July was a busy month in the world of claims against video game developers and publishers. American celebrities are suing many large corporations for using their likeness in video games without their permission, as abreach of their ‘personality rights’.
Rockstar’s hugely popular Grand Theft Auto V’s character ‘Lacey Jonas’ has come under scrutiny for her marked resemblance to controversial actress Lindsay Lohan. Lohan has filed a law suit against the creators of Grand Theft Auto V, claiming that there is an “unequivocal” reference to her appearance, clothing and likeness. The clothing that Lacey is seen wearing in the game is quite clearly modelled on Lohan’s style and the character even lives in one of the hotels that Lohan used to frequent – something that is not being viewed as a coincidence.
However, it is not just Lindsay Lohan who is aggrieved by a character copying her style in a video game. Political figure Manuel Noriega is suing video game hotshots Activision Blizzard for using his name and likeness without obtaining the required permission. The character features in the hugely popular ‘Black Ops II’ video game, and Noreiga claims the game developers show him as ‘a kidnapper, murderer and enemy of the state’. He also claims that the use of his image led to ‘profits that they would otherwise not have made’.

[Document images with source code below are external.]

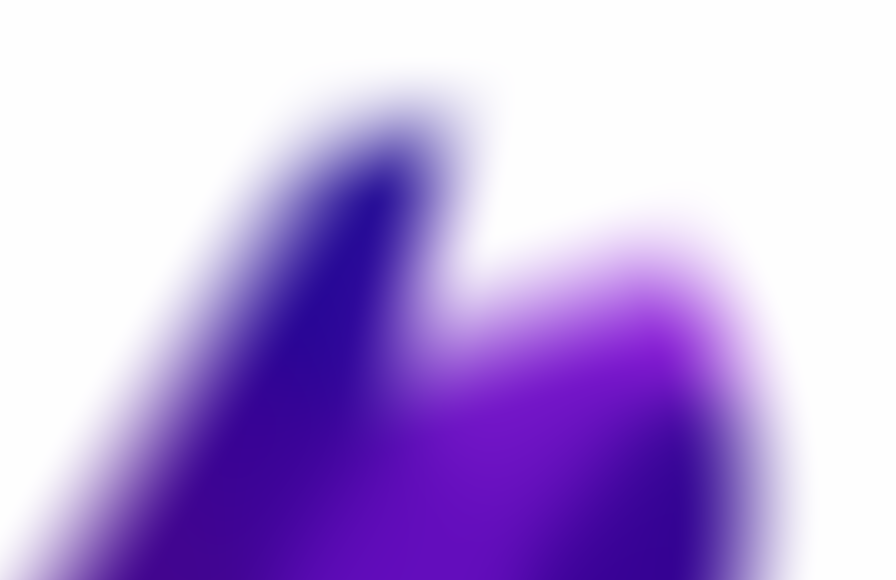
Give the GLSL for this background, as a WebGL 2 fragment shader.

```glsl
#version 300 es
precision highp float;
// A soft two-peaked form in navy and violet, rising out of a white ground.
// Its outline is a product and union of blurred edges; its colour is a
// normalised Gaussian blend of ink spots. Lengths are in canvas heights.

uniform vec2 u_resolution;
out vec4 fragColor;

const vec3 PAPER = vec3(0.997, 0.996, 0.998);
const float INK_FOCUS = 36.0;     // higher gives tighter colour spots

// Half-widths of the blurred edges
const float SLOPE_BLUR = 0.140;
const float RIDGE_BLUR = 0.115;
const float TIP_BLUR = 0.135;
const float SHOULDER_BLUR = 0.155;
const float FLANK_BLUR = 0.130;

// Straight edges: inward normal in xy, offset in z
const vec3 SLOPE = vec3(0.853, -0.522, -0.087);
const vec3 RIDGE = vec3(-0.984, 0.179, 0.624);
const vec3 TIP = vec3(0.0, -1.0, 0.775);
const vec3 SHOULDER = vec3(0.316, -0.949, 0.145);

// Curved right flank: furthest point and bend
const vec2 FLANK_PEAK = vec2(1.29, 0.13);
const float FLANK_BEND = 0.55;

// Ink spots: places and colours
const int SPOTS = 11;
const vec2 PLACE[SPOTS] = vec2[](
  vec2(0.69, 0.66), vec2(0.59, 0.46), vec2(0.24, 0.06), vec2(0.46, 0.22),
  vec2(0.68, 0.06), vec2(0.94, 0.26), vec2(1.06, 0.52), vec2(0.84, 0.42),
  vec2(1.22, 0.14), vec2(1.13, 0.04), vec2(1.26, 0.50));
const vec3 INK[SPOTS] = vec3[](
  vec3(0.13, 0.05, 0.58), vec3(0.14, 0.02, 0.58), vec3(0.26, 0.02, 0.56),
  vec3(0.22, 0.01, 0.58), vec3(0.39, 0.05, 0.74), vec3(0.42, 0.07, 0.76),
  vec3(0.54, 0.10, 0.86), vec3(0.52, 0.12, 0.83), vec3(0.17, 0.02, 0.56),
  vec3(0.22, 0.00, 0.58), vec3(0.58, 0.14, 0.85));

float blurredEdge(float inside, float blur) {
  return smoothstep(-blur, blur, inside);
}

float halfPlane(vec2 p, vec3 edge, float blur) {
  return blurredEdge(dot(edge, vec3(p, 1.0)), blur);
}

// Two peaks share the long left slope
float coverage(vec2 p) {
  float rise = p.y - FLANK_PEAK.y;
  float flankX = FLANK_PEAK.x - FLANK_BEND * rise * rise;
  float leftPeak = halfPlane(p, RIDGE, RIDGE_BLUR) * halfPlane(p, TIP, TIP_BLUR);
  float rightPeak = halfPlane(p, SHOULDER, SHOULDER_BLUR)
                  * blurredEdge(flankX - p.x, FLANK_BLUR);
  float peaks = 1.0 - (1.0 - leftPeak) * (1.0 - rightPeak);
  return peaks * halfPlane(p, SLOPE, SLOPE_BLUR);
}

// Weighted mean of the ink spots
vec3 inkColour(vec2 p) {
  vec3 sum = vec3(0.0);
  float total = 0.0;
  for (int i = 0; i < SPOTS; i++) {
    vec2 offset = p - PLACE[i];
    float weight = exp(-INK_FOCUS * dot(offset, offset));
    sum += weight * INK[i];
    total += weight;
  }
  return sum / max(total, 1e-30);
}

void main() {
  vec2 p = gl_FragCoord.xy / u_resolution.y;
  fragColor = vec4(mix(PAPER, inkColour(p), coverage(p)), 1.0);
}
```
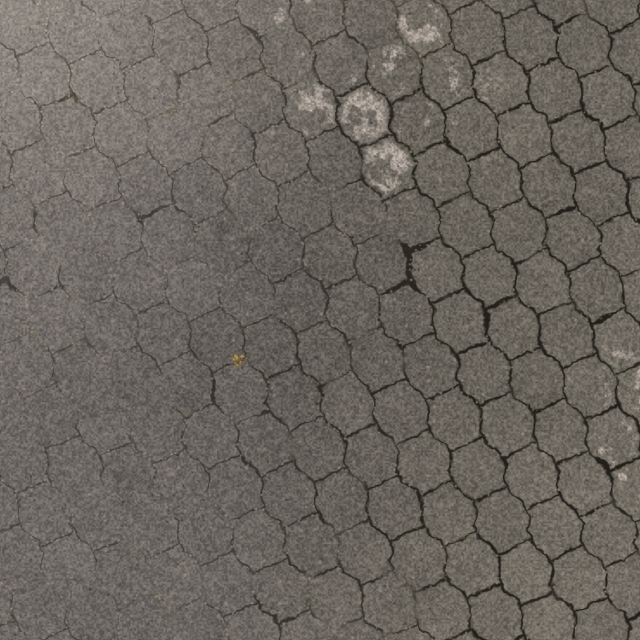
Reproduce this texture procedurally as a WebGL 2 fragment shader.

```glsl
#version 300 es
precision highp float;

uniform vec2 u_resolution;
out vec4 fragColor;

#define STONE_SIZE vec2(0.0714, 0.0888)
#define COLUMN_AXIS vec2(0.4194, -0.9078)
#define ANCHOR vec2(0.6068, 0.7396)
#define BULGE 0.0066
#define JOINT_WIDTH 0.0013
#define GRAIN 0.52
#define STONE_VARIATION 0.05
#define LICHEN_AMOUNT 0.8
#define SPECK_DENSITY 0.16

const vec3 COOL_STONE = vec3(0.425, 0.405, 0.385);
const vec3 WARM_STONE = vec3(0.425, 0.405, 0.370);
const vec3 JOINT_DARK = vec3(0.12, 0.11, 0.09);
const vec3 LICHEN = vec3(0.69, 0.65, 0.61);
const vec3 DEBRIS = vec3(0.62, 0.58, 0.51);
const vec3 MOSS = vec3(0.38, 0.38, 0.22);
const vec3 DRY_GRASS = vec3(0.62, 0.50, 0.29);

float hash(vec2 p) {
    vec3 q = fract(vec3(p.xyx) * 0.1031);
    q += dot(q, q.yzx + 33.33);
    return fract((q.x + q.y) * q.z);
}

float noise(vec2 p) {
    vec2 i = floor(p), f = fract(p);
    f = f * f * (3.0 - 2.0 * f);
    return mix(mix(hash(i), hash(i + vec2(1, 0)), f.x),
               mix(hash(i + vec2(0, 1)), hash(i + vec2(1, 1)), f.x), f.y);
}

float fbm(vec2 p) {
    float sum = 0.0, amp = 0.5;
    for (int i = 0; i < 4; i++) {
        sum += amp * noise(p);
        p = mat2(1.6, 1.2, -1.2, 1.6) * p + 17.3;
        amp *= 0.5;
    }
    return sum / 0.9375;
}

vec2 wobble(vec2 p) {
    return vec2(noise(p), noise(p + 61.7)) - 0.5;
}

// Soft round pool of influence
float pool(vec2 offset, float falloff) {
    return exp(-falloff * dot(offset, offset));
}

// Scattered round grains, one candidate per cell
float specks(vec2 p, float scale, float density, float px) {
    vec2 cell = floor(p * scale), f = fract(p * scale) - 0.5;
    vec2 center = 0.5 * (vec2(hash(cell + 3.1), hash(cell + 8.7)) - 0.5);
    float radius = mix(0.08, 0.24, hash(cell + 15.3));
    float soft = px * scale + 0.05;
    float dotMask = 1.0 - smoothstep(radius - soft, radius + soft, length(f - center));
    return dotMask * step(hash(cell + 29.9), density);
}

// Signed side swing of a stone: wide at its middle, narrow at its ends
float sideSwing(float along) {
    return BULGE * clamp(1.5 * cos(6.28318 * along), -1.0, 1.0);
}

// Half-offset columns of bulging stones: x = distance to joint, yz = stone id
vec3 paving(vec2 p) {
    vec2 d = p - ANCHOR;
    vec2 q = vec2(dot(d, vec2(-COLUMN_AXIS.y, COLUMN_AXIS.x)), dot(d, COLUMN_AXIS)) / STONE_SIZE;
    float column = floor(q.x + 0.5);
    float x = (q.x - column) * STONE_SIZE.x;
    if (abs(x) > 0.5 * STONE_SIZE.x + sideSwing(q.y - 0.5 * column)) column += sign(x);
    x = (q.x - column) * STONE_SIZE.x;
    float along = q.y - 0.5 * column;
    float row = floor(along + 0.5);
    float side = 0.5 * STONE_SIZE.x + sideSwing(along) - abs(x);
    float end = (0.5 - abs(along - row)) * STONE_SIZE.y;
    return vec3(min(side * 0.9, end), column, row);
}

void main() {
    vec2 uv = gl_FragCoord.xy / u_resolution;
    float px = 1.0 / min(u_resolution.x, u_resolution.y);
    vec2 warp = 0.004 * wobble(uv * 32.0) + 0.004 * wobble(uv * 105.0) + 0.0025 * wobble(uv * 230.0);
    vec3 stone = paving(uv + warp);
    float edge = stone.x;
    float stoneHash = hash(stone.yz + 40.0);
    float openness = smoothstep(0.25, 0.85, uv.x + 0.25 * (noise(uv * 5.0) - 0.5));

    // Stone surface with broad light and fine grain
    vec3 color = mix(COOL_STONE, WARM_STONE, smoothstep(0.2, 0.8, uv.x));
    float light = 1.0 + 0.30 * pool(uv - vec2(0, 1), 6.0) - 0.10 * pool(uv - vec2(0.45, 0.52), 9.0);
    light += 0.06 * smoothstep(0.6, 1.0, uv.x) * smoothstep(0.6, 0.1, uv.y);
    light += STONE_VARIATION * (stoneHash - 0.5) + 0.10 * (fbm(uv * 14.0) - 0.5);
    float grain = 0.65 * noise(uv * 370.0) + 0.35 * noise(uv * 190.0 + 9.0) - 0.5;
    color *= light + GRAIN * grain;
    color *= 1.0 - 0.25 * specks(uv + 0.31, 130.0, 0.12, px);
    color = mix(color, DEBRIS, 0.6 * specks(uv, 95.0, 0.5 * SPECK_DENSITY, px));

    // Lichen crusts on some stones
    float region = pool((uv - vec2(0.58, 0.87)) / vec2(0.16, 0.19), 1.0);
    region += 0.75 * pool((uv - vec2(1.0, 0.31)) / vec2(0.08, 0.20), 1.0);
    float crust = 0.7 * fbm(uv * 38.0) + 0.3 * fbm(uv * 130.0) + 0.28 * (region - 1.0) + 0.26 * (stoneHash - 0.5);
    float lichen = smoothstep(0.48, 0.62, crust) * smoothstep(0.002, 0.012, edge);
    color = mix(color, LICHEN * (1.0 + 0.6 * grain), LICHEN_AMOUNT * lichen * smoothstep(0.1, 0.4, region));

    // Joints: faint and broken on the left, open and dark on the right
    float ragged = 0.6 * noise(uv * 26.0) + 0.6 * noise(uv * 95.0 + 7.0);
    float width = JOINT_WIDTH * mix(0.55, 1.2, openness) * (0.15 + 1.4 * ragged);
    width += 0.0022 * smoothstep(0.78, 0.92, noise(uv * 18.0 + 5.0));
    float gap = 1.0 - smoothstep(width - px, width + px + 0.0006, edge);
    float broken = smoothstep(0.22, 0.6, noise(uv * 23.0 + 33.0) + 0.35 * openness);
    color *= 1.0 - 0.10 * (1.0 - smoothstep(0.0, 0.006, edge)) * openness;
    color = mix(color, JOINT_DARK, gap * broken * mix(0.55, 0.94, openness));

    // Pale debris and moss caught along the joints
    float nearJoint = 1.0 - smoothstep(0.002, 0.0055, edge);
    float pale = specks(uv + 0.17, 125.0, mix(0.48, 0.22, openness), px);
    color = mix(color, DEBRIS * light, 0.75 * pale * nearJoint);
    float mossy = smoothstep(0.52, 0.72, noise(uv * 17.0 + 71.0));
    color = mix(color, MOSS, 0.8 * mossy * nearJoint * specks(uv + 0.53, 140.0, 0.6, px));

    // Tuft of dry grass
    vec2 tuft = uv - vec2(0.372, 0.438);
    float blades = 0.005 + 0.012 * noise(vec2(4.0 * atan(tuft.y, tuft.x) + 20.0, 3.0));
    float tuftMask = 1.0 - smoothstep(blades * 0.4, blades + px, length(tuft));
    color = mix(color, DRY_GRASS * (1.0 + grain), 0.75 * tuftMask);

    fragColor = vec4(clamp(color, 0.0, 1.0), 1.0);
}
```
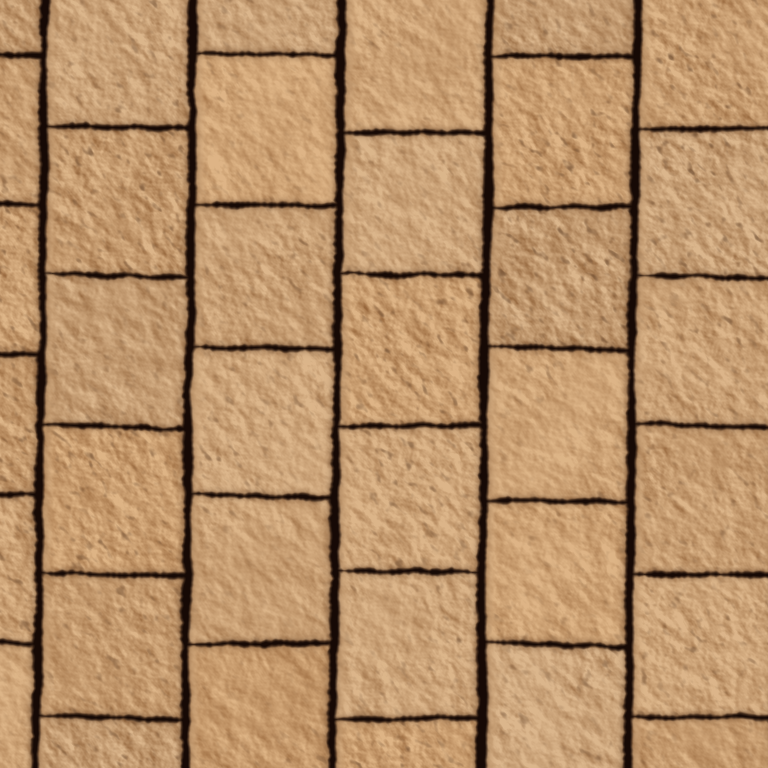
Write a WebGL 1 fragment shader that draws this texture.

```glsl
precision highp float;
// Sandy concrete pavers in leaning columns, staggered by half a stone, with dark ragged joints.

uniform vec2 u_resolution;

#define PITCH vec2(0.1925, 0.1915)   // stone size including its joint
#define ORIGIN vec2(0.0475, 0.064)   // first joint crossing
#define LEAN 0.0125                  // sideways drift of columns with height
#define JOINT_HALF vec2(0.0050, 0.0025)
#define ROW_JITTER 0.024
#define PIT_STRENGTH 0.62
#define RELIEF 5.5
#define SAND vec3(0.812, 0.652, 0.480)
#define TAN vec3(0.725, 0.555, 0.385)
#define BROWN vec3(0.40, 0.27, 0.165)
#define JOINT_DARK vec3(0.085, 0.035, 0.018)

// Two random values in -1..1 for a cell
vec2 hash2(vec2 cell) {
  vec3 h = fract(cell.xyx * vec3(0.1031, 0.1030, 0.0973));
  h += dot(h, h.yzx + 33.33);
  return fract((h.xx + h.yz) * h.zy) * 2.0 - 1.0;
}

float gradientNoise(vec2 p) {
  vec2 i = floor(p), f = p - i;
  vec2 s = f * f * f * (f * (f * 6.0 - 15.0) + 10.0);
  vec2 e = vec2(1.0, 0.0);
  float a = dot(hash2(i), f);
  float b = dot(hash2(i + e), f - e);
  float c = dot(hash2(i + e.yx), f - e.yx);
  float d = dot(hash2(i + e.xx), f - e.xx);
  return mix(mix(a, b, s.x), mix(c, d, s.x), s.y);
}

float fbm(vec2 p) {
  float sum = 0.0, amp = 0.5;
  for (int i = 0; i < 4; i++) {
    sum += amp * gradientNoise(p);
    p = mat2(1.6, 1.2, -1.2, 1.6) * p + 7.3;
    amp *= 0.55;
  }
  return sum;
}

float smoothMin(float a, float b, float k) {
  float h = max(k - abs(a - b), 0.0) / k;
  return min(a, b) - h * h * k * 0.25;
}

// Stone surface: mottling, relief lit from one side, slanting pits
vec3 stoneColor(vec2 uv, vec2 id) {
  vec2 look = hash2(id + 41.0), wear = hash2(id + 87.0);
  vec2 p = uv + look * 3.0 + 5.0;
  vec2 slant = vec2(p.x - p.y, p.x + p.y) * 0.7071;
  float patches = gradientNoise(p * 11.0 + 9.0);
  float amount = clamp(0.6 + 0.35 * wear.x + 0.8 * patches, 0.15, 1.0);

  vec2 grain = slant * vec2(30.0, 44.0);
  float relief = fbm(grain) - fbm(grain + vec2(0.03, 0.2));
  float tone = 0.7 + 0.3 * look.x + 1.1 * fbm(p * 13.0)
             + RELIEF * (0.6 + 0.6 * amount) * relief;
  vec3 color = mix(TAN, SAND, clamp(tone, -1.5, 1.6));
  color *= 1.0 + wear.y * vec3(-0.008, 0.006, 0.03);

  float pits = gradientNoise(slant * vec2(48.0, 98.0))
             + 0.6 * gradientNoise(slant * vec2(105.0, 170.0) + 3.7);
  return mix(color, BROWN, PIT_STRENGTH * amount * smoothstep(0.12, 0.7, pits));
}

void main() {
  vec2 uv = gl_FragCoord.xy / u_resolution.y;
  float pixel = 1.0 / u_resolution.y;

  // Nearest vertical joint, wandering along its length
  float u = (uv.x - ORIGIN.x - LEAN * uv.y) / PITCH.x;
  float k = floor(u + 0.5);
  float jointU = k + 0.025 * gradientNoise(vec2(k * 7.3 + 0.4, uv.y * 7.0))
                   + 0.018 * gradientNoise(vec2(k * 3.1 + 0.7, uv.y * 38.0));
  float dx = (u - jointU) * PITCH.x;
  float column = dx > 0.0 ? k : k - 1.0;

  // Nearest horizontal joint of this column, shifted and tilted a little
  float v = (uv.y - ORIGIN.y) / PITCH.y - 0.5 * mod(column, 2.0);
  float j = floor(v + 0.5);
  vec2 skew = hash2(vec2(column, j) + 13.0);
  float jointV = j + ROW_JITTER * skew.x + (0.025 * skew.y - 0.01) * (u - column - 0.5)
               + 0.022 * gradientNoise(vec2(u * 6.0, j * 5.7 + column * 2.3));
  float dy = (v - jointV) * PITCH.y;
  vec2 stone = vec2(column, dy > 0.0 ? j : j - 1.0);

  // Ragged joint edges and varying widths
  float ragX = gradientNoise(uv * vec2(60.0, 140.0)) + 0.6 * gradientNoise(uv * 42.0);
  float ragY = gradientNoise(uv * vec2(140.0, 60.0) + 20.0) + 0.6 * gradientNoise(uv * 42.0 + 8.0);
  float widthX = JOINT_HALF.x * (1.0 + 0.7 * gradientNoise(vec2(k * 4.7 + 0.3, uv.y * 11.0)));
  float widthY = JOINT_HALF.y * (1.0 + 0.9 * gradientNoise(vec2(u * 4.0, j * 3.3 + 0.4)));
  widthY *= mix(0.2, 1.0, smoothstep(0.03, 0.18, u - column));
  float gapX = abs(dx) - widthX - 0.0032 * ragX * (dx < 0.0 ? 1.0 : 0.4);
  float gapY = abs(dy) - widthY - 0.0026 * ragY;
  float gap = smoothMin(gapX, gapY, 0.005);

  // Stone, bright left lip, brown fringe, dark joint
  vec3 color = stoneColor(uv, stone);
  float lip = step(0.0, dx) * smoothstep(0.0, 0.004, gapX) * (1.0 - smoothstep(0.005, 0.015, gapX));
  color = mix(color, SAND, 0.5 * lip);
  float fringe = (dx < 0.0 ? 0.85 : 0.45) * exp(-max(gapX, 0.0) / 0.0032);
  fringe = max(fringe, (dy > 0.0 ? 0.85 : 0.65) * exp(-max(gapY, 0.0) / 0.0028));
  color = mix(color, BROWN, fringe);
  float soft = 0.0022 + 0.5 * pixel;
  color = mix(JOINT_DARK, color, smoothstep(-soft, soft, gap));

  gl_FragColor = vec4(color, 1.0);
}
```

In the US individuals possess what is known as ‘personality rights’ and therefore reserve the right to claim against anyone they believe is using their likeness, unauthorised, to endorse their products or services.
While these sort of claims are rife in the US, here in the UK we do not have any explicit ‘personality rights’. Instead, celebrities may be able to claim that others are passing off images as relating to them or infringing their trademarks.
Meanwhile, it remains to be seen what the US courts make of these high profile cases.
Joel Chapman, Marketing